What is really important concerning the attractiveness of bonds as long-term investments is whether a similar trend can be expected in the period ahead. It seems to me that if this whole inflation mechanism is studied carefully it becomes clear that major inflationary spurts arise out of wholesale expansions of credit, which in turn result from large government deficits greatly enlarging the monetary base of the credit system. The huge deficit incurred in winning World War II laid such a base. The result was that prewar bondholders who have maintained their positions in fixed-income securities have lost over half the real value of their investments.
As already explained, our laws, and more importantly our accepted beliefs of what should be done in a depression, make one of two courses seem inevitable. Either business will remain good, in which event outstanding stocks will continue to out-perform bonds, or a significant recession will occur. If this happens, bonds should temporarily outperform the best stocks, but a train of major deficit-producing actions will then be triggered that will cause another major decline in the true purchasing power of bond-type investments. It is almost certain that a depression will produce further major inflation; the extreme difficulty of determining when in such a disturbing period bonds should be sold makes me believes that securities of this type are, in our complex economy, primarily suited either to banks, insurance companies and other institutions that have dollar obligations to offset against them, or to individuals with short-term objectives. They do not provide for sufficient gain to the long-term investor to offset this probability of further depreciation in purchasing power.

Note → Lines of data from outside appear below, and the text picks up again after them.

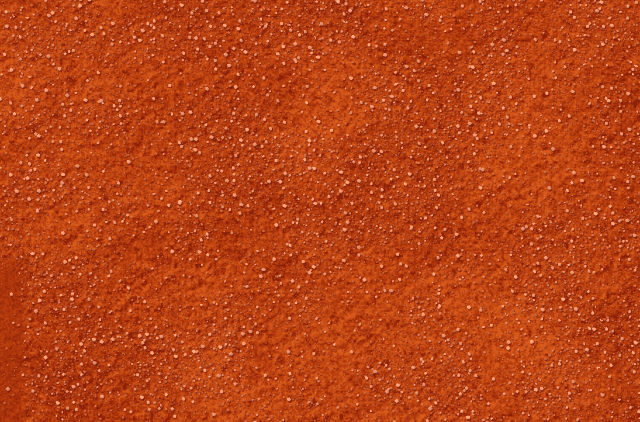
This texture is drawn by a WebGL 1 fragment shader. Its source:

```glsl
precision highp float;
// Rust-orange sandy ground: gritty clay relief strewn with pale rounded grains.

uniform vec2 u_resolution;

const vec3 CLAY_DARK = vec3(0.55, 0.125, 0.03);
const vec3 CLAY_MID = vec3(0.71, 0.23, 0.05);
const vec3 CLAY_LIGHT = vec3(0.83, 0.34, 0.10);
const vec3 SHADOW = vec3(0.45, 0.09, 0.03);
const vec3 GRAIN_DULL = vec3(0.73, 0.30, 0.15);
const vec3 GRAIN_WARM = vec3(0.84, 0.43, 0.26);
const vec3 GRAIN_PALE = vec3(0.96, 0.61, 0.46);
const vec2 LIGHT_DIR = vec2(-0.55, 0.83);

float hash(vec2 p) {
  return fract(sin(dot(p, vec2(127.1, 311.7))) * 43758.545);
}

vec2 hash2(vec2 p) {
  return vec2(hash(p), hash(p + vec2(37.2, 17.9)));
}

float noise(vec2 p) {
  vec2 i = floor(p);
  vec2 f = fract(p);
  f = f * f * (3.0 - 2.0 * f);
  float low = mix(hash(i), hash(i + vec2(1.0, 0.0)), f.x);
  float high = mix(hash(i + vec2(0.0, 1.0)), hash(i + vec2(1.0)), f.x);
  return mix(low, high, f.y);
}

float fbm(vec2 p) {
  float sum = 0.0;
  float weight = 0.48;
  for (int i = 0; i < 3; i++) {
    sum += weight * noise(p);
    p = mat2(1.6, 1.2, -1.2, 1.6) * p + 5.3;
    weight *= 0.7;
  }
  return sum;
}

// Lumps slightly stretched along the rising diagonal
float clayHeight(vec2 p) {
  vec2 along = vec2(0.8 * p.x + 0.6 * p.y, 0.8 * p.y - 0.6 * p.x);
  return fbm(along * vec2(50.0, 62.0));
}

vec3 clayColor(float tone) {
  vec3 lower = mix(CLAY_DARK, CLAY_MID, clamp(tone * 2.0, 0.0, 1.0));
  return mix(lower, CLAY_LIGHT, clamp(tone * 2.0 - 1.0, 0.0, 1.1));
}

// Signed distance to a rotated, slightly uneven pebble
float pebble(vec2 d, float radius, float seed) {
  float turn = 6.2832 * seed;
  float c = cos(turn);
  float s = sin(turn);
  d = vec2(c * d.x + s * d.y, c * d.y - s * d.x);
  d.y *= 1.0 + 0.4 * fract(seed * 7.0);
  float angle = atan(d.y, d.x + 0.00001);
  float lobes = 3.0 + floor(3.0 * fract(seed * 13.0));
  return length(d) - radius * (1.0 + 0.09 * sin(lobes * angle + turn));
}

// Strews one size of grain, each with a shadow away from the light
vec3 strewGrains(vec3 ground, vec2 p, float cell, float radius,
                 float chance, vec3 tint, float pixel) {
  vec2 home = floor(p / cell);
  float shade = 0.0;
  float cover = 0.0;
  vec3 grain = tint;
  for (int y = -1; y <= 1; y++) {
    for (int x = -1; x <= 1; x++) {
      vec2 id = home + vec2(float(x), float(y));
      float present = step(hash(id + 3.7), chance);
      float seed = hash(id + 91.3);
      float size = radius * mix(0.65, 1.4, seed * seed);
      vec2 d = p - (id + hash2(id + 11.1)) * cell;
      float body = pebble(d, size, seed);
      float shadowDist = length(d + LIGHT_DIR * size * 0.9) - size;
      float mask = present * (1.0 - smoothstep(-0.65, 0.65, body / pixel));
      float dim = present * (1.0 - smoothstep(-0.8, 0.8, shadowDist / pixel));
      float lit = 0.9 + 0.18 * hash(id + 55.5) + 0.08 * dot(d, LIGHT_DIR) / size;
      shade = max(shade, dim);
      grain = mix(grain, tint * lit, mask);
      cover = max(cover, mask);
    }
  }
  return mix(mix(ground, SHADOW, 0.65 * shade), grain, cover);
}

void main() {
  float pixel = 1.0 / u_resolution.y;
  vec2 p = gl_FragCoord.xy * pixel;

  // Clay relief, broad patches, fine grit and dark pits
  vec2 toLight = LIGHT_DIR * 0.004;
  float relief = clayHeight(p - toLight) - clayHeight(p + toLight);
  float patches = fbm(p * 4.0 + 8.0) - 0.5;
  float grit = noise(p * 300.0) - 0.5;
  float pits = smoothstep(0.66, 0.9, noise(p * 125.0 + 4.0));
  float tone = 0.60 + 1.05 * relief + 0.65 * patches + 0.65 * grit - 0.4 * pits;
  tone += 0.35 * (clayHeight(p + 2.0) - 0.5);

  // Smoother worn strip at the lower left
  float worn = (1.0 - smoothstep(0.04, 0.07, p.x)) * (1.0 - smoothstep(0.34, 0.40, p.y));
  vec3 color = clayColor(mix(tone, 0.3 + 0.3 * grit, 0.65 * worn));

  // Grains from fine to coarse, in loose clusters
  float cluster = mix(0.55, 1.45, smoothstep(0.25, 0.75, noise(p * 11.0)));
  cluster *= 1.0 - 0.85 * worn;
  color = strewGrains(color, p, 0.0075, 0.0019, 0.42 * cluster, GRAIN_DULL, pixel);
  color = strewGrains(color, p, 0.0115, 0.0025, 0.44 * cluster, GRAIN_WARM, pixel);
  color = strewGrains(color, p, 0.020, 0.0037, 0.46 * cluster, GRAIN_PALE, pixel);

  gl_FragColor = vec4(clamp(color, 0.0, 1.0), 1.0);
}
```
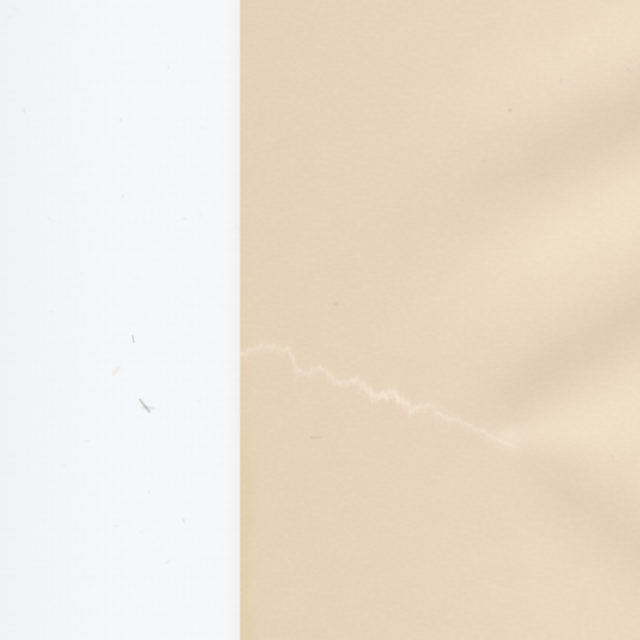
A WebGL 1 fragment shader for this texture:

```glsl
precision highp float;
uniform vec2 u_resolution;

const vec3 BACKING = vec3(0.952, 0.956, 0.960);
const vec3 PAPER = vec3(0.907, 0.838, 0.748);
const vec3 WARM_RIM = vec3(0.900, 0.805, 0.665);
const vec3 TORN_FIBRE = vec3(0.950, 0.898, 0.822);
const vec3 SPECK = vec3(0.66, 0.65, 0.63);
const float EDGE_X = 0.375;
const float EDGE_BLUR = 0.0020;
const float TEAR_END = 0.814;
const float TEAR_WIDTH = 0.0032;
const float ZIGZAG_PERIOD = 0.057;
const float FOLD_LIGHT = 0.026;
const float FOLD_DARK = 0.040;
const float GRAIN = 0.014;

vec2 hash2(vec2 p) {
  vec2 q = vec2(dot(p, vec2(127.1, 311.7)), dot(p, vec2(269.5, 183.3)));
  return fract(sin(q) * 43758.5);
}

// Distance to the nearest scattered point
float cellular(vec2 p) {
  vec2 cell = floor(p), f = fract(p);
  float nearest = 2.0;
  for (int j = -1; j <= 1; j++) {
    for (int i = -1; i <= 1; i++) {
      vec2 g = vec2(float(i), float(j));
      vec2 d = g + hash2(cell + g) - f;
      nearest = min(nearest, dot(d, d));
    }
  }
  return sqrt(nearest);
}

float bell(float d, float width) {
  d /= width;
  return exp(-d * d);
}

float stroke(vec2 p, vec2 a, vec2 b, float width) {
  vec2 pa = p - a, ba = b - a;
  float t = clamp(dot(pa, ba) / dot(ba, ba), 0.0, 1.0);
  return bell(length(pa - ba * t), width);
}

// Sparse specks, a fraction of the cells holding one
float specks(vec2 p, float scale, float share, float size) {
  vec2 q = p * scale, cell = floor(q);
  vec2 h = hash2(cell + 17.0), k = hash2(cell + 51.0);
  vec2 d = (fract(q) - 0.2 - 0.6 * h) / scale;
  float a = k.y * 6.28;
  d = mat2(cos(a), sin(a), -sin(a), cos(a)) * d;
  return step(k.x, share) * (0.3 + 0.7 * h.x) * bell(length(d * vec2(1.0, 0.5)), size);
}

// Height of the tear: a low arch, a drop, then a descending zigzag
float tearHeight(float x) {
  float arch = 0.448 + 0.010 * smoothstep(0.376, 0.41, x) - 0.004 * smoothstep(0.42, 0.45, x);
  float fade = smoothstep(0.466, 0.50, x) * (1.0 - smoothstep(0.675, 0.72, x));
  float tri = 1.0 - 4.0 * abs(fract((x - 0.501) / ZIGZAG_PERIOD + 0.5) - 0.5);
  float slope = 0.420 - 0.348 * (x - 0.466);
  slope += 0.011 * smoothstep(0.466, 0.50, x) * (1.0 - smoothstep(0.70, 0.81, x));
  slope += 0.008 * tri * fade;
  float ragged = 0.0012 * sin(x * 310.0) + 0.0012 * sin(x * 631.0 + 1.3);
  return mix(arch, slope, smoothstep(0.449, 0.468, x)) + ragged * (1.0 - 0.7 * smoothstep(0.7, 0.8, x));
}

// Soft folds fanning out toward the right side
float folds(vec2 p) {
  float r = p.x - 1.0;
  float grow = smoothstep(0.50, 1.0, p.x);
  float s = 0.6 * FOLD_LIGHT * grow * bell(p.y - 0.955 - 0.38 * r, 0.07);
  s -= FOLD_DARK * grow * bell(p.y - 0.825 - 0.47 * r, 0.068);
  s += FOLD_LIGHT * grow * bell(p.y - 0.685 - 0.50 * r, 0.070);
  s -= FOLD_DARK * smoothstep(0.66, 0.88, p.x) * bell(p.y - 0.510 - 0.60 * r, 0.058);
  float spread = 0.022 + 0.22 * max(p.x - 0.79, 0.0);
  s += FOLD_LIGHT * smoothstep(0.765, 0.83, p.x) * bell(p.y - 0.350 - 0.17 * r, spread);
  s -= 0.75 * FOLD_DARK * smoothstep(0.76, 0.90, p.x) * bell(p.y - 0.150 + 0.72 * r, 0.065);
  return s;
}

vec3 backing(vec2 p) {
  vec3 c = BACKING + 0.012 * smoothstep(0.0, 0.22, p.x) - 0.006 * bell(p.x, 0.04);
  c -= 0.020 * bell(p.x - EDGE_X, 0.012);
  c += 0.0010 * (sin(p.x * 520.0) + sin(p.y * 430.0));
  c += 0.005 * (cellular(p * 150.0) - 0.5);
  float dirt = 0.22 * specks(p, 13.0, 0.18, 0.0020) + 0.16 * specks(p + 3.7, 21.0, 0.08, 0.0018);
  dirt += 0.50 * stroke(p, vec2(0.219, 0.375), vec2(0.233, 0.357), 0.0022);
  dirt += 0.20 * stroke(p, vec2(0.225, 0.364), vec2(0.240, 0.362), 0.0028);
  dirt += 0.45 * stroke(p, vec2(0.207, 0.475), vec2(0.209, 0.466), 0.0016);
  c = mix(c, SPECK, min(dirt, 1.0));
  return mix(c, WARM_RIM, 0.22 * stroke(p, vec2(0.177, 0.415), vec2(0.185, 0.425), 0.0028));
}

vec3 paper(vec2 p) {
  vec3 c = PAPER + vec3(0.022, 0.025, 0.030) * (smoothstep(0.38, 0.95, p.x) - 0.5);
  c += folds(p) * vec3(0.95, 1.0, 1.06);
  float rim = bell(p.x - EDGE_X, 0.018) * mix(0.65, 0.15, smoothstep(0.2, 0.6, p.y));
  c = mix(c, WARM_RIM, rim);
  float mottle = sin(p.x * 41.0 + 2.0 * sin(p.y * 29.0)) * sin(p.y * 53.0 + 2.0 * sin(p.x * 23.0));
  c += 0.0025 * mottle + GRAIN * (cellular(p * vec2(105.0, 165.0)) - 0.5);
  float flecks = 0.22 * specks(p + 8.3, 9.0, 0.12, 0.0022);
  flecks += 0.25 * stroke(p, vec2(0.487, 0.316), vec2(0.501, 0.317), 0.0022);
  flecks += 0.25 * bell(length(p - vec2(0.525, 0.525)), 0.0035);
  flecks += 0.30 * bell(length(p - vec2(0.797, 0.828)), 0.0030);
  c = mix(c, SPECK, flecks);

  // Tear: broken pale fibres with a soft halo and a bright tip
  float y = tearHeight(p.x);
  float slope = (tearHeight(p.x + 0.002) - tearHeight(p.x - 0.002)) / 0.004;
  float d = (p.y - y) / sqrt(1.0 + slope * slope);
  float along = 1.0 - smoothstep(TEAR_END - 0.02, TEAR_END + 0.01, p.x);
  float thick = bell(p.x - 0.605, 0.045);
  float strength = 0.46 + 0.32 * thick + 0.25 * bell(p.x - 0.79, 0.03);
  strength *= 1.25 - 0.9 * cellular(p * 75.0);
  float strand = bell(d + 0.0055 + 0.002 * sin(p.x * 260.0), 0.0024) * (0.12 + 0.30 * thick);
  float fibre = strength * bell(d, TEAR_WIDTH * (1.0 + 0.5 * thick)) + strand + 0.14 * bell(d, 0.011);
  c = mix(c, TORN_FIBRE, along * min(fibre, 1.0));
  float tip = bell(length((p - vec2(0.797, 0.321)) * vec2(0.7, 1.0)), 0.014);
  return mix(c, TORN_FIBRE, 0.60 * tip);
}

void main() {
  vec2 p = gl_FragCoord.xy / u_resolution;
  float blur = max(EDGE_BLUR, 0.75 / u_resolution.x);
  float onPaper = smoothstep(EDGE_X - blur, EDGE_X + blur, p.x);
  gl_FragColor = vec4(mix(backing(p), paper(p), onPaper), 1.0);
}
```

~ Philip Fisher, "Clues from the Past", Common Stocks and Uncommon Profit, 1958